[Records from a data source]
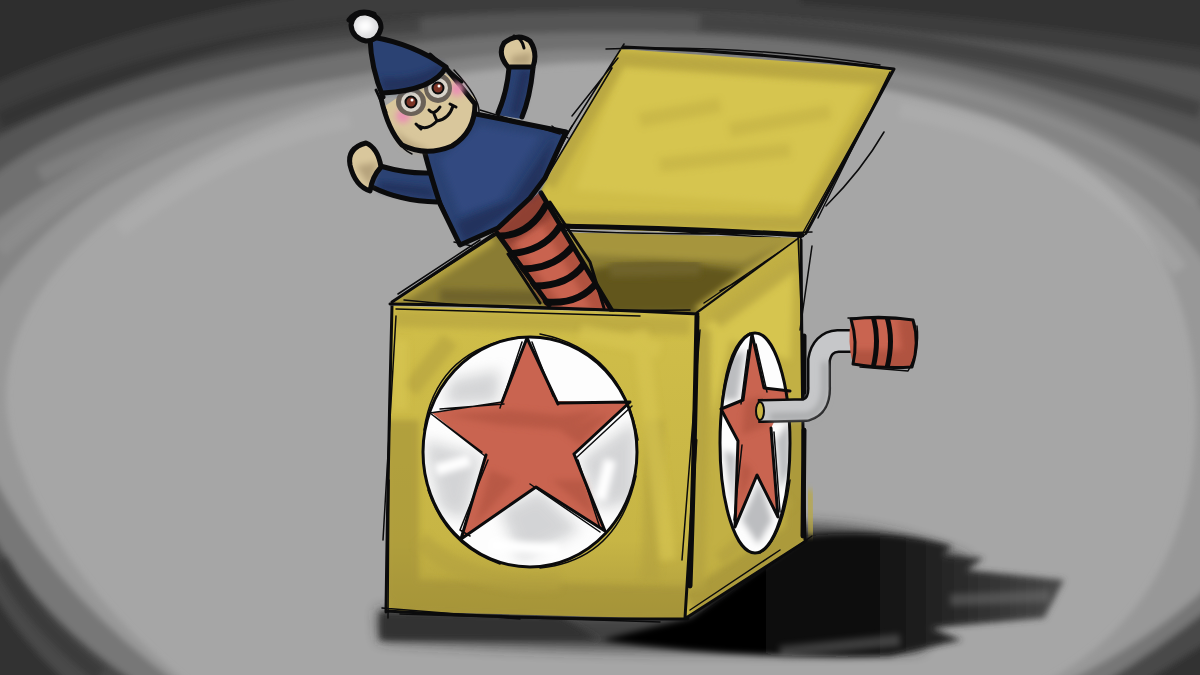
<!DOCTYPE html>
<html lang="en">
<head>
<meta charset="utf-8">
<title>Jack-in-the-box</title>
<style>
:root{
  --ink:#0b0b0c; --floor:#a6a6a6; --mid:#8f8f8f; --dim:#6c6c6c; --dark:#3a3a3a;
  --box:#cfbd48; --box-light:#d6c550; --box-shade:#b3a13f; --box-deep:#a08f38; --inside:#8a7c33; --inside-deep:#62571f;
  --red:#c96450; --red-shade:#b0523f; --red-deep:#8f3f33;
  --blue:#2b4273; --blue-shade:#20335d; --skin:#d9c79c; --skin-shade:#b5a27b;
  --white:#fdfdfd; --smoke:#dcdcde; --pink:#ea8fb4; --metal:#c6c7c9; --metal-shade:#a3a4a6;
}
html,body{margin:0;height:100%;overflow:hidden;background:var(--floor)}
.scene{display:block;width:1200px;height:675px}
.ink{fill:none;stroke:var(--ink);stroke-linecap:round;stroke-linejoin:round;stroke-width:3}
.fine{stroke-width:1.5}
.bold{stroke-width:5}
.heavy{stroke-width:7}
.soft{filter:url(#soften)}
.wash{filter:url(#wash)}
.brush{fill:none;stroke-linecap:butt}
</style>
</head>
<body>
<svg class="scene" viewBox="0 0 1200 675" role="img" aria-label="Painted jack-in-the-box with a puppet springing out of a yellow box">
<defs>
  <filter id="soften" x="-20%" y="-20%" width="140%" height="140%"><feGaussianBlur stdDeviation="3"/></filter>
  <filter id="wash" x="-20%" y="-20%" width="140%" height="140%"><feGaussianBlur stdDeviation="7"/></filter>
  <linearGradient id="shadow-fade" x1="0" x2="1" y1="0" y2="0">
    <stop offset="0" stop-color="#000"/><stop offset=".55" stop-color="#0a0a0a"/><stop offset="1" stop-color="#4a4a4a"/>
  </linearGradient>
  <linearGradient id="front-fill" x1="0" x2="0" y1="0" y2="1">
    <stop offset="0" stop-color="#d0be49"/><stop offset=".75" stop-color="#c7b545"/><stop offset="1" stop-color="#ad9b3c"/>
  </linearGradient>
  <clipPath id="front-clip"><path d="M392 306L697 314L686 619L387 611Z"/></clipPath>
  <clipPath id="side-clip"><path d="M697 314L800 238L806 541L686 619Z"/></clipPath>
  <clipPath id="lid-clip"><path d="M620 49L893 69L803 236L552 228L541 190Z"/></clipPath>
  <clipPath id="mouth-clip"><path d="M392 304L497 231L800 238L697 314Z"/></clipPath>
  <clipPath id="front-disc"><ellipse cx="530" cy="452" rx="107" ry="115"/></clipPath>
  <clipPath id="side-disc"><ellipse cx="755" cy="443" rx="35" ry="110"/></clipPath>
  <clipPath id="spring-clip"><path d="M494 232L540 192L612 311L547 308Z"/></clipPath>
  <clipPath id="grip-clip"><path d="M851 319Q882 315 913 320Q920 343 912 367Q882 369 853 364Q847 342 851 319Z"/></clipPath>
</defs>

<g id="backdrop">
  <rect width="1200" height="675" fill="#a6a6a6"/>
  <g class="soft">
    <path fill="#989898" d="M-10-10H1210V685H1040Q1200 600 1196 400Q1190 200 1000 120Q800 60 620 62Q300 70 120 210Q-20 320 12 440Q50 570 190 685H-10Z"/>
    <path fill="#858585" d="M-10-10H1210V270Q1120 140 900 92Q700 55 560 62Q270 82 100 190Q30 240-10 300Z"/>
    <path fill="#707070" d="M-10-10H1210V215Q1130 130 940 82Q760 46 560 50Q300 66 110 150Q50 180-10 225Z"/>
    <path fill="#555" d="M-10-10H1210V150Q1060 84 900 54Q720 26 520 34Q290 48 110 112Q40 140-10 178Z"/>
    <path fill="#3d3d3d" d="M-10-10H1210V72Q1090 50 930 34Q740 8 560 12Q360 14 220 50Q90 88-10 140Z"/>
    <path fill="#2f2f2f" d="M-10-10H330Q130 22-10 86Z"/>
    <path fill="#303030" d="M800-10H1210V50Q1020 20 800 4Z"/>
    <path fill="#777" d="M-10 470Q50 590 180 685H-10ZM1210 585Q1150 640 1060 685H1210Z"/>
    <path fill="#484848" d="M-10 530Q40 620 140 685H-10ZM1210 608Q1160 648 1100 685H1210Z"/>
    <path fill="#303030" d="M-10 588Q20 640 70 685H-10ZM1210 640L1140 685H1210Z"/>
  </g>
  <g class="brush soft" stroke-width="16" opacity=".35">
    <path stroke="#999" d="M0 250Q150 110 420 76M40 175Q180 105 340 88M880 72Q1080 105 1200 200"/>
    <path stroke="#b5b5b5" d="M900 110Q1090 145 1180 270M120 230Q230 145 350 120"/>
    <path stroke="#222" d="M0 120Q190 35 420 24M700 22Q960 34 1200 110M0 560Q30 620 100 675"/>
  </g>
</g>

<g id="cast-shadow">
  <path class="wash" fill="#2b2b2b" opacity=".8" d="M378 610L690 612L800 524Q890 525 970 560L920 650Q620 655 380 640Z"/>
  <path class="soft" fill="url(#shadow-fade)" d="M600 640L690 618L806 536Q890 528 952 546L942 556L984 558L966 570L1064 580L1044 618L930 628L962 640L890 656Q740 660 600 640Z"/>
  <path class="brush soft" stroke="#777" stroke-width="12" opacity=".45" d="M950 600L1050 596M900 640L780 652"/>
  <path class="soft" fill="#333" d="M380 612L560 616L600 640L380 640Z"/>
</g>

<g id="lid">
  <path fill="var(--box)" d="M620 49L893 69L803 236L552 228L541 190Z"/>
  <g clip-path="url(#lid-clip)">
    <path class="soft" fill="var(--box-light)" d="M622 66L866 84L800 205L575 190Z"/>
    <path class="brush soft" stroke="var(--box-shade)" stroke-width="15" opacity=".75" d="M612 58L890 78L800 230M545 219L800 224M622 55L548 185"/>
    <path class="brush soft" stroke="#c3b144" stroke-width="14" opacity=".6" d="M640 120L720 105M660 165L790 150M730 130L830 112"/>
  </g>
  <path class="ink" d="M624 47Q760 52 894 69L806 233"/>
  <path class="ink fine" d="M606 49Q740 44 880 65M890 72L818 218M870 112L800 238M884 132Q862 170 826 206M624 44L557 150M618 58L572 116M612 68L546 178"/>
  <path class="ink bold" d="M550 226Q680 228 802 235"/>
  <path class="ink fine" d="M540 229Q660 237 812 232M560 224L780 238"/>
</g>

<g id="box-opening">
  <path fill="var(--inside)" d="M392 304L497 231L800 238L697 314Z"/>
  <g clip-path="url(#mouth-clip)">
    <path class="soft" fill="#a6953d" d="M520 226L806 234L744 262L570 254Z"/>
    <path class="soft" fill="var(--inside-deep)" d="M590 270Q650 255 745 272L704 312L600 314Z"/>
    <path class="brush soft" stroke="#6f632a" stroke-width="14" d="M440 296L545 298M610 270L700 268"/>
    <path class="brush soft" stroke="#b3a13f" stroke-width="12" d="M392 302L492 238M698 312L800 238"/>
  </g>
  <path class="ink" d="M392 302L497 232M697 313L800 238"/>
  <path class="ink fine" d="M398 294L480 240M420 284L510 226M704 303L806 234M720 291L790 252"/>
</g>

<g id="spring">
  <path fill="var(--red-shade)" d="M494 232L540 192L612 311L547 308Z"/>
  <g clip-path="url(#spring-clip)">
    <path class="soft" fill="var(--red)" d="M512 240L540 222L592 310L566 310Z"/>
    <path class="soft" fill="var(--red-deep)" d="M494 232L540 190L556 214L505 248Z"/>
    <path class="ink heavy" d="M500 236Q530 235 546 205M507 254Q544 252 560 226M521 269Q554 269 572 247M531 286Q568 287 584 264M546 302Q580 305 598 281"/>
  </g>
  <path class="ink bold" d="M497 233L549 305M541 193L612 311"/>
  <path class="ink" d="M508 254L540 303M550 202L590 262L604 308"/>
</g>

<g id="box-front">
  <path fill="url(#front-fill)" d="M392 306L697 314L686 619L387 611Z"/>
  <g clip-path="url(#front-clip)">
    <path class="brush soft" stroke="var(--box-deep)" stroke-width="34" opacity=".6" d="M402 420V600M390 596L690 604"/>
    <path class="brush soft" stroke="var(--box-shade)" stroke-width="18" opacity=".6" d="M395 318L690 326M420 540Q470 590 560 582M655 420L650 580M450 340L410 390"/>
    <path class="brush soft" stroke="#d8c653" stroke-width="16" opacity=".6" d="M640 330L668 560M400 340V410M580 332L660 350"/>
  </g>
</g>

<g id="box-side">
  <path fill="#c2b044" d="M697 314L800 238L806 541L686 619Z"/>
  <g clip-path="url(#side-clip)">
    <path class="soft" fill="var(--box-light)" d="M706 326L794 258L790 360L730 340L712 420Z"/>
    <path class="brush soft" stroke="var(--box-deep)" stroke-width="26" opacity=".65" d="M690 604L806 528M798 420V540"/>
    <path class="brush soft" stroke="var(--box-shade)" stroke-width="14" opacity=".7" d="M704 330L698 590M720 560L790 500M716 322L796 262"/>
  </g>
  <path class="brush soft" stroke="#b9a840" stroke-width="7" d="M809 490L812 535"/>
</g>

<g id="box-outline">
  <path class="ink" d="M390 304Q540 306 698 314M392 306Q388 460 386 612M386 611Q530 620 688 619"/>
  <path class="ink fine" d="M404 300Q520 312 690 310M396 309L640 316M396 316L383 540M389 480L388 618M400 614L660 622M382 608L520 619"/>
  <path class="ink bold" d="M697 316Q694 470 690 586"/>
  <path class="ink" d="M696 440L685 618M686 618L806 541M801 240Q802 400 805 540"/>
  <path class="ink fine" d="M700 330L682 560M690 610L780 550M704 612L812 536M812 246L800 330M798 236L806 420"/>
  <path class="ink bold" d="M804 336V392M804 430L803 536"/>
</g>

<g id="front-emblem">
  <ellipse cx="530" cy="452" rx="107" ry="115" fill="var(--white)"/>
  <g clip-path="url(#front-disc)">
    <path class="wash" fill="#c9cacc" opacity=".8" d="M424 440L480 456L466 520L440 510ZM500 510L540 490L580 530L520 560ZM580 460L636 420V500L600 510ZM450 380L500 370L498 402L445 405Z"/>
    <path class="brush soft" stroke="#fff" stroke-width="12" d="M436 470L470 460M490 545L560 550M610 460L600 500"/>
  </g>
  <path fill="var(--red)" d="M527 338L558 401L630 403L574 454L605 531L536 487L461 539L485 455L432 413L502 402Z"/>
  <path class="soft" fill="var(--red-shade)" opacity=".65" d="M446 415L510 410L560 415L600 410L565 430L500 425ZM490 470L515 480L475 525ZM552 480L585 480L594 516ZM560 430L610 412L580 445Z"/>
  <path class="ink" d="M502 402L527 338L558 404M574 454L605 531L536 487L461 539L486 455M558 403L630 402L574 454"/>
  <path class="ink fine" d="M502 402L430 413L485 456M440 409L504 404M522 342L500 408M532 342L553 396M632 406L576 458M578 460L600 528M600 532L530 484M470 536L460 530L488 460M482 452L434 416"/>
  <ellipse class="ink" stroke-width="2" cx="530" cy="452" rx="107" ry="115"/>
  <path class="ink fine" d="M424 430Q436 350 520 337M540 334Q622 350 638 440M636 476Q618 560 540 568M428 490Q446 545 500 564"/>
</g>

<g id="side-emblem">
  <ellipse cx="755" cy="443" rx="35" ry="110" fill="var(--white)"/>
  <g clip-path="url(#side-disc)">
    <path class="soft" fill="#bcbdc0" d="M720 360L745 350L738 400L722 400ZM724 450L736 455L734 510ZM742 520L760 480L772 520L758 544ZM776 440L790 420V470L780 490Z"/>
  </g>
  <path fill="var(--red)" d="M752 334L764 388L790 391L771 428L778 517L757 475L735 527L738 441L721 409L743 400Z"/>
  <path class="soft" fill="var(--red-shade)" opacity=".7" d="M745 400L764 396L768 425L742 435ZM741 460L752 470L740 505Z"/>
  <path class="ink" stroke-width="2.5" d="M743 400L752 334L764 388L790 391M771 428L778 517L757 475L735 527L738 441L721 409L743 400"/>
  <path class="ink fine" d="M748 350L741 404M756 344L767 392M774 432L780 512M734 520L742 445"/>
  <ellipse class="ink" stroke-width="2.5" cx="755" cy="443" rx="35" ry="110"/>
  <path class="ink fine" d="M722 400Q728 344 750 333M790 480Q782 540 760 553"/>
</g>

<g id="crank">
  <path id="crank-rod" fill="none" stroke="var(--ink)" stroke-width="24" stroke-linejoin="round" d="M758 411L806 410Q820 406 819 386V360Q822 342 838 341L858 341"/>
  <path fill="none" stroke="var(--metal)" stroke-width="19" stroke-linejoin="round" d="M760 411L806 410Q820 406 819 386V360Q822 342 838 341L858 341"/>
  <path class="brush soft" stroke="var(--metal-shade)" stroke-width="6" d="M770 417L808 416Q825 410 825 386V362"/>
  <ellipse cx="760" cy="411" rx="4" ry="9" fill="#c9b544" stroke="var(--ink)" stroke-width="2"/>
  <path fill="var(--red)" d="M851 319Q882 315 913 320Q920 343 912 367Q882 369 853 364Q847 342 851 319Z"/>
  <g clip-path="url(#grip-clip)">
    <path class="soft" fill="var(--red-shade)" d="M850 350H920V372H850ZM898 318H920V370H904Z"/>
    <path class="ink bold" stroke-width="4" d="M873 316Q880 340 873 368M887 317Q894 340 887 368"/>
  </g>
  <path class="ink" d="M851 319Q882 315 913 320Q920 343 912 367Q882 369 853 364M851 319Q858 342 853 364"/>
  <path class="ink fine" d="M848 318L900 319M917 326Q920 350 908 371L860 367"/>
</g>

<g id="puppet">
  <g id="raised-arm">
    <path fill="var(--blue)" d="M509 66L533 68Q529 98 522 119L497 115Q506 90 509 66Z"/>
    <path class="soft" fill="var(--blue-shade)" d="M520 70L531 70L520 116L510 114Z"/>
    <path class="ink bold" d="M509 68Q507 92 498 113M533 68Q530 98 522 117"/>
    <path fill="var(--skin)" d="M507 66Q497 52 504 42Q519 32 531 42Q538 53 533 67Z"/>
    <path class="soft" fill="var(--skin-shade)" d="M512 56L532 52L530 66L510 65Z"/>
    <path class="ink bold" d="M508 67Q497 54 504 43Q518 32 530 41Q538 53 533 67Z"/>
    <path class="ink" d="M514 36Q522 38 524 48"/>
  </g>
  <g id="lowered-arm">
    <path fill="var(--blue)" d="M380 166Q408 173 431 173L437 201Q398 199 371 187Z"/>
    <path class="soft" fill="var(--blue-shade)" d="M380 182L432 188L434 198L380 190Z"/>
    <path class="ink bold" d="M380 166Q408 174 430 173M372 187Q400 201 437 202"/>
    <path fill="var(--skin)" d="M381 167Q378 149 366 143Q348 147 350 166Q355 186 370 191Z"/>
    <path class="soft" fill="var(--skin-shade)" d="M356 166L378 162L370 186Z"/>
    <path class="ink bold" d="M381 167Q378 148 366 143Q347 148 350 165Q355 186 370 191Q372 177 381 167"/>
  </g>
  <g id="tunic">
    <path fill="var(--blue)" d="M424 150L474 113L567 130L536 194L498 230L459 247L437 199Z"/>
    <path class="soft" fill="#304a80" d="M440 160L480 126L540 136L500 200L460 214Z"/>
    <path class="soft" fill="var(--blue-shade)" d="M556 134L538 192L465 242L456 222L512 200Z"/>
    <path class="ink bold" d="M424 150Q432 180 440 204L460 245L498 228L530 198L545 178L566 132L476 114"/>
    <path class="ink fine" d="M480 110L560 134M572 126L540 186M552 126L568 138M454 242L472 246M436 190L456 236"/>
  </g>
  <g id="head">
    <path fill="var(--skin)" d="M382 108L440 69L475 98Q478 132 452 146Q424 156 402 144Q390 130 382 108Z"/>
    <path class="soft" fill="var(--skin-shade)" d="M388 116Q398 142 430 149Q416 154 402 145Z"/>
    <path class="ink bold" d="M381 98Q388 130 402 145Q426 157 452 146Q475 132 475 104L446 68"/>
    <path class="ink fine" d="M384 110Q394 146 412 154M454 70Q480 98 479 112"/>
    <g id="cheeks" class="soft" fill="var(--pink)"><circle cx="403" cy="116" r="7"/><circle cx="457" cy="89" r="7"/></g>
    <g id="eye-sockets" fill="#6a6158"><ellipse cx="411" cy="102" rx="15" ry="14"/><ellipse cx="438" cy="88" rx="14" ry="15"/></g>
    <g id="eyes">
      <circle cx="411" cy="102" r="10" fill="#d9d4ca"/><circle cx="438" cy="88" r="10" fill="#d9d4ca"/>
      <g fill="#7c3426" stroke="var(--ink)" stroke-width="2"><circle cx="411" cy="102" r="5.5"/><circle cx="438" cy="88" r="5.5"/></g>
      <g fill="var(--white)"><circle cx="412" cy="100" r="1.5"/><circle cx="439" cy="86" r="1.5"/></g>
    </g>
    <path class="ink" stroke-width="2.5" d="M429 110Q434 116 440 107M434 114L437 121M419 126Q427 131 437 121Q449 119 453 106M416 124L421 129M450 104L456 107"/>
  </g>
  <g id="hat">
    <path fill="var(--blue)" d="M370 38Q412 44 446 66Q437 88 383 94Q374 66 370 38Z"/>
    <path class="soft" fill="var(--blue-shade)" d="M380 78Q420 80 442 62L440 74Q420 92 384 92Z"/>
    <path class="ink bold" d="M370 38Q371 68 383 97M372 37Q414 44 446 67M383 93Q434 90 446 67"/>
    <path class="ink" d="M376 90L386 112M430 54L462 82"/>
    <circle cx="365" cy="27" r="15" fill="var(--smoke)"/>
    <path class="soft" fill="#fff" d="M356 22L370 18L374 30L360 34Z"/>
    <path class="ink bold" d="M351 25Q353 12 366 13Q381 16 381 28Q378 41 366 41Q352 38 351 25Z"/>
    <path class="ink bold" d="M349 20Q358 8 374 14"/>
  </g>
</g>
</svg>
</body>
</html>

Task item:
An answer consisting of the number alone is required: how many lines in the entries hold the string "linejoin"?

Problem solution:
3